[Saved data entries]
******

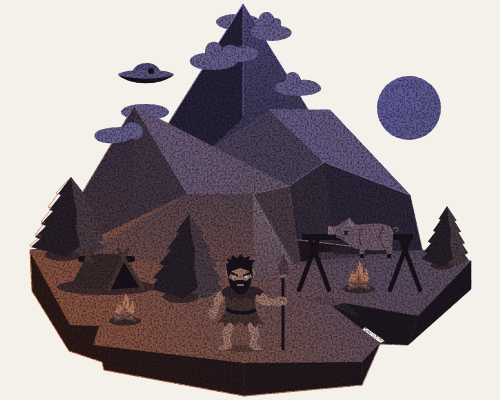
<!DOCTYPE html>
<html lang="en">
<head>
<meta charset="utf-8">
<title>Stone age camp at night</title>
<style>
:root{--paper:#f4f1ea;--violet:#66619a;--cloud:#68618f;--ink:#17121a;--soil:#20171a;--skin:#a0786c;--hide:#45332f;--pig:#6f5a69;--flame:#b97f62;--rim:#8b7fb8;--ember:#c4683a}
html,body{margin:0;background:var(--paper)}
body{width:500px;height:400px;overflow:hidden}
svg{display:block}
.cloud{fill:var(--cloud)}
.ink{fill:var(--ink)}
.skin{fill:var(--skin)}
.hide{fill:var(--hide)}
.pole{stroke:var(--ink);stroke-width:4.5;stroke-linecap:round;fill:none}
.flame{fill:var(--flame)}
</style>
</head>
<body>
<svg width="500" height="400" viewBox="0 0 500 400" role="img" aria-label="A caveman with a spear at a mountain camp, a pig on a spit, a moon and a flying saucer">
<defs>
<filter id="grain" x="0" y="0" width="500" height="400" filterUnits="userSpaceOnUse" color-interpolation-filters="sRGB">
<feTurbulence type="fractalNoise" baseFrequency=".55" numOctaves="3" seed="4" result="noise"/>
<feColorMatrix in="noise" values="0 0 0 0 .05  0 0 0 0 .03  0 0 0 0 .06  1.3 0 0 0 -.5" result="specks"/>
<feComposite in="specks" in2="SourceAlpha" operator="in" result="dust"/>
<feMerge><feMergeNode in="SourceGraphic"/><feMergeNode in="dust"/></feMerge>
</filter>
<linearGradient id="ground" gradientUnits="userSpaceOnUse" x1="110" y1="360" x2="330" y2="215"><stop offset="0" stop-color="#8a5340"/><stop offset=".45" stop-color="#77524b"/><stop offset="1" stop-color="#5d4d61"/></linearGradient>
<linearGradient id="cliff" gradientUnits="userSpaceOnUse" x1="40" y1="350" x2="460" y2="300"><stop offset="0" stop-color="#2c1a16"/><stop offset="1" stop-color="#1b161e"/></linearGradient>
<linearGradient id="rim" gradientUnits="userSpaceOnUse" x1="60" y1="350" x2="250" y2="60"><stop offset="0" stop-color="#d0703c"/><stop offset=".45" stop-color="#a8755f"/><stop offset="1" stop-color="#8078b8"/></linearGradient>
<linearGradient id="peak-lit" x1="0" y1="0" x2="0" y2="1"><stop offset="0" stop-color="#4d4877"/><stop offset="1" stop-color="#3b3552"/></linearGradient>
<linearGradient id="ridge" gradientUnits="userSpaceOnUse" x1="136" y1="110" x2="285" y2="195"><stop offset="0" stop-color="#6d5d7e"/><stop offset="1" stop-color="#665668"/></linearGradient>
<linearGradient id="left-dark" x1="0" y1="0" x2="0" y2="1"><stop offset="0" stop-color="#372f46"/><stop offset="1" stop-color="#4a373a"/></linearGradient>
<linearGradient id="foothill" x1="0" y1="0" x2="0" y2="1"><stop offset="0" stop-color="#51424c"/><stop offset="1" stop-color="#67494a"/></linearGradient>
<linearGradient id="slope" x1="0" y1="0" x2="0" y2="1"><stop offset="0" stop-color="#77646f"/><stop offset="1" stop-color="#66535d"/></linearGradient>
<linearGradient id="moon" x1="0" y1="0" x2="1" y2="1"><stop offset="0" stop-color="#6660a2"/><stop offset="1" stop-color="#5c578c"/></linearGradient>
<g id="tree">
<ellipse cx="-8" cy="78" rx="18" ry="6" fill="#3c2b2d"/>
<rect x="-9" y="66" width="6" height="12" fill="#3a2929"/>
<path fill="#493c42" d="M0 0L15 19 12 20 22 34 18 35 28 49 24 50 33 62 28 64 34 71 15 80-2 72Z"/>
<path fill="#271f27" d="M0 0L-13 17-10 18-22 33-18 34-30 47-25 49-36 60-31 62-40 70-5 80 9 69 5 50 6 34 2 17Z"/>
</g>
<g id="campfire">
<ellipse cy="17" rx="16" ry="4.5" fill="#3b2a2c"/>
<path class="flame" d="M-8 15C-13 7-7 4-7-1-3 1-4 5-3 6-5-2 1-5 0-11 6-6 3 0 5 3 7 1 6-2 7-4 11 3 10 10 7 15Z"/>
<path fill="#8a5b4e" d="M-4 15C-7 9-2 7-1 1 2 5 2 7 3 9L5 7C6 11 5 13 3 15Z"/>
<path d="M-10 16L8 11M-8 11L10 16" stroke="#6d4c44" stroke-width="3" stroke-linecap="round"/>
</g>
<g id="spit-stand">
<path class="pole" d="M-5-26L15 28M5-26L-15 28"/>
</g>
</defs>

<rect width="500" height="400" fill="var(--paper)"/>
<g filter="url(#grain)">
<g id="sky">
<circle cx="409" cy="108" r="32" fill="url(#moon)"/>
<path d="M390 90C400 83 412 90 421 84M385 117C400 109 418 122 433 113" fill="none" stroke="#514c80" stroke-width="5" opacity=".3"/>
<g id="saucer">
<path d="M133 71C136 61 156 60 160 71Z" fill="#514a78"/>
<path d="M118 74C130 68 162 68 174 74 161 86 131 86 118 74Z" fill="#5e5684"/>
<path class="ink" d="M118 75C136 80 158 80 174 75 160 86 131 86 118 75Z"/>
<circle class="ink" cx="151" cy="71" r="3"/>
</g>
<g id="back-clouds" class="cloud">
<ellipse cx="238" cy="22" rx="22" ry="8"/>
<ellipse cx="145" cy="112" rx="24" ry="8"/>
</g>
</g>

<g id="main-peak">
<path d="M243 4L168 124 211 148 270 111 309 111Z" fill="#252137" stroke="url(#rim)"/>
<path d="M243 4L243 118 211 148 271 111 309 111Z" fill="url(#peak-lit)"/>
<path d="M243 5V116" stroke="#6b649b" stroke-width="1"/>
</g>

<g id="front-clouds" class="cloud">
<path d="M251 33C249 29 254 27 259 24 256 11 271 8 274 18 283 17 281 24 281 26 294 28 295 36 284 39 273 43 254 41 251 33Z"/>
<path d="M191 64C187 58 195 54 205 53 204 40 219 38 222 48 229 43 235 45 236 47 251 44 262 50 257 57 251 62 239 61 237 63 231 72 195 72 191 64Z"/>
<path d="M274 89C273 84 280 82 285 82 284 70 298 68 301 80 312 78 323 85 321 90 314 98 280 98 274 89Z"/>
<path d="M212 54C216 57 221 55 222 48M264 24C269 28 274 24 274 18M290 82C295 87 300 85 301 80" fill="none" stroke="#4e4777" stroke-width="1.2"/>
</g>

<g id="right-mountain">
<path d="M270 110H330L410 195 424 258 300 268 289 185Z" fill="#2b2534" stroke="url(#rim)"/>
<path d="M270 110H330L410 195 324 162Z" fill="#655c84"/>
<path d="M211 148L270 110 324 162 289 186Z" fill="#4b425a"/>
<path d="M324 162L289 186 304 262 334 240Z" fill="#342b39"/>
<path d="M324 162L410 195 422 250 334 240Z" fill="#2c2638"/>
<path d="M270 110L324 162 410 195M324 162L289 186" fill="none" stroke="#7b709c" stroke-width="1"/>
</g>

<g id="left-mountain">
<path d="M134 106L78 200 90 258 135 228 187 194Z" fill="url(#left-dark)" stroke="url(#rim)"/>
<path d="M134 106L187 194 134 229Z" fill="#413643"/>
<path d="M134 106L170 124 289 186 253 194H187Z" fill="url(#ridge)"/>
</g>
<path class="cloud" d="M95 138C92 131 103 127 124 127 127 119 143 121 143 132 143 138 136 141 131 138 123 145 99 145 95 138Z"/>

<g id="island">
<path d="M30 250L32 291 69 351 102 362 104 370 244 396 362 385 380 344 408 345 471 289V261L300 240Z" fill="url(#cliff)" stroke="url(#rim)"/>
<path d="M345 300L332 305 380 343 408 345 471 289V261Z" fill="#1c171f"/>
<path d="M362 330L380 343 385 341 365 327Z" fill="var(--paper)"/>
<path d="M30 250L95 238 187 194H253L300 262 424 250 471 261 418 316 345 303 332 306 380 343 362 362 244 363 93 345 99 326 70 325 31 254Z" fill="url(#ground)"/>
<path d="M187 194L92 250 106 262 254 262V194Z" fill="url(#foothill)" opacity=".75"/>
<path d="M253 194L289 186 301 262 294 264Z" fill="#4a3b43"/>
<path d="M253 194L296 268 254 278Z" fill="url(#slope)"/>
<path d="M253 194L289 263" stroke="#85717a" stroke-width="1"/>
<path d="M296 266L322 252 424 250 424 256 330 264Z" fill="#55475a" opacity=".7"/>
<path d="M244 363V396M362 362V385M418 316L408 345" stroke="#3a2924" opacity=".7"/>
<path d="M305 300C325 292 350 300 360 318L332 306Z" fill="#483640" opacity=".35"/>
</g>

<g id="trees">
<use href="#tree" transform="translate(71 177)"/>
<use href="#tree" transform="translate(189 214) scale(1 1.06)"/>
<use href="#tree" transform="translate(447 206) scale(.64 .76)"/>
<path d="M29 246L41 236 35 235 45 222 41 222 52 208 48 207 58 194 56 193 71 177" fill="none" stroke="var(--ember)" stroke-width=".8" opacity=".7"/>
</g>

<g id="tent">
<ellipse cx="106" cy="287" rx="49" ry="8" fill="#402d2c"/>
<path d="M81 259H132" stroke="var(--ink)" stroke-width="6" stroke-linecap="round"/>
<path d="M88 254L70 287 109 290 124 254Z" fill="#392a2b"/>
<path d="M124 254L109 290 142 287Z" class="ink"/>
<path d="M84 251L91 261M93 249L86 260M118 249L143 289M128 249L109 289" stroke="#4b3632" stroke-width="4" stroke-linecap="round"/>
</g>

<use href="#campfire" x="125" y="304"/>
<use href="#campfire" x="359" y="272"/>

<g id="roast">
<path d="M302 237H413" stroke="var(--ink)" stroke-width="6"/>
<path d="M329 247H389L386 254H334Z" fill="#2b222b"/>
<path d="M360 246L359 257H363L366 247ZM386 246L387 257H391L393 245Z" fill="var(--pig)"/>
<path class="ink" d="M359 254H364V258H360ZM387 254H391V258H387Z"/>
<path d="M328 227L336 226 340 224C344 220 347 222 349 217L355 224C368 225 379 221 389 226 397 231 394 245 388 249 374 253 363 248 356 249 348 245 345 241 341 239L329 235Z" fill="var(--pig)"/>
<path d="M349 217L348 226 355 227Z" fill="#8a7180"/>
<path d="M328 226L333 227V235L328 236Z" fill="#8a7180"/>
<path d="M344 231L348 235M348 231L344 235" stroke="var(--ink)" stroke-width="1.4"/>
<path d="M334 236C338 237 342 236 344 238M361 228C358 235 359 242 362 246M383 227C378 234 380 242 384 247" fill="none" stroke="#493945" stroke-width="1.2"/>
<path d="M393 229C399 225 400 232 396 231" fill="none" stroke="var(--pig)" stroke-width="1.5"/>
<use href="#spit-stand" x="314" y="262"/>
<use href="#spit-stand" x="405" y="262"/>
<path d="M308 237H336M393 237H412" stroke="var(--ink)" stroke-width="5"/>
</g>

<g id="caveman">
<path d="M215 348C230 343 257 344 268 349 255 353 228 353 215 348Z" fill="#4f372f" opacity=".7"/>
<path d="M283 274V350" stroke="var(--ink)" stroke-width="3"/>
<path d="M283 253L289 268 285 278H281L278 268Z" fill="#4e3d42"/>
<path d="M280 276H286" stroke="#8d6c63" stroke-width="3"/>
<g id="body" class="skin">
<path d="M225 289C216 290 212 300 214 307 207 308 207 317 211 319L216 318 219 309C219 303 223 300 229 299Z"/>
<path d="M255 289C264 291 267 299 273 299L279 297C284 295 289 299 287 303 284 307 278 306 274 305 265 308 258 303 253 299Z"/>
<path d="M224 321L222 336 225 344 217 348C218 351 230 351 232 347L230 338 236 321Z"/>
<path d="M246 321L251 337 249 346C251 351 262 351 264 348L256 344 259 336 257 321Z"/>
</g>
<path class="hide" d="M224 289C231 284 249 284 257 289L255 303 257 313 264 325 258 323 256 328 250 322 246 327 240 321 235 327 230 322 225 327 223 322 217 323 226 311Z"/>
<path d="M226 309C235 314 248 314 256 310" fill="none" stroke="var(--ink)" stroke-width="3.5"/>
<path d="M221 291L228 286 240 290 254 286 264 291 260 296 255 294 252 300 246 297 240 301 235 297 230 301 228 295 223 297Z" fill="#31252a"/>
<path class="skin" d="M228 268C225 269 225 278 229 279L234 289H245L251 279C256 278 256 269 252 268Z"/>
<path class="ink" d="M228 278L226 264 229 263 226 258 231 260 232 255 237 258 241 254 244 258 250 256 249 260 255 260 252 265 253 279 249 271 240 268 232 271Z"/>
<path class="ink" d="M228 277L234 281 240 279 246 281 252 277 250 286 245 293 240 295 235 292 230 286Z"/>
<path class="skin" d="M239 273H242L244 280H237Z"/>
<path d="M231 273L238 276M243 276L250 273" stroke="var(--ink)" stroke-width="2"/>
<path d="M237 285H244" stroke="#b58d7e" stroke-width="1.6"/>
<circle cx="235" cy="277" r="1.4" fill="#e0cdbb"/><circle cx="246" cy="277" r="1.4" fill="#e0cdbb"/>
<path d="M279 300H285M211 313L214 315M222 349L223 346M258 348L257 346" stroke="#5d4038"/>
</g>
</g>
</svg>
</body>
</html>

******

> [What you are asked to do] In the records above, locate each line with the word "cloud". Copy all such lines.

> [Answer section]
:root{--paper:#f4f1ea;--violet:#66619a;--cloud:#68618f;--ink:#17121a;--soil:#20171a;--skin:#a0786c;--hide:#45332f;--pig:#6f5a69;--flame:#b97f62;--rim:#8b7fb8;--ember:#c4683a}
.cloud{fill:var(--cloud)}
<g id="back-clouds" class="cloud">
<g id="front-clouds" class="cloud">
<path class="cloud" d="M95 138C92 131 103 127 124 127 127 119 143 121 143 132 143 138 136 141 131 138 123 145 99 145 95 138Z"/>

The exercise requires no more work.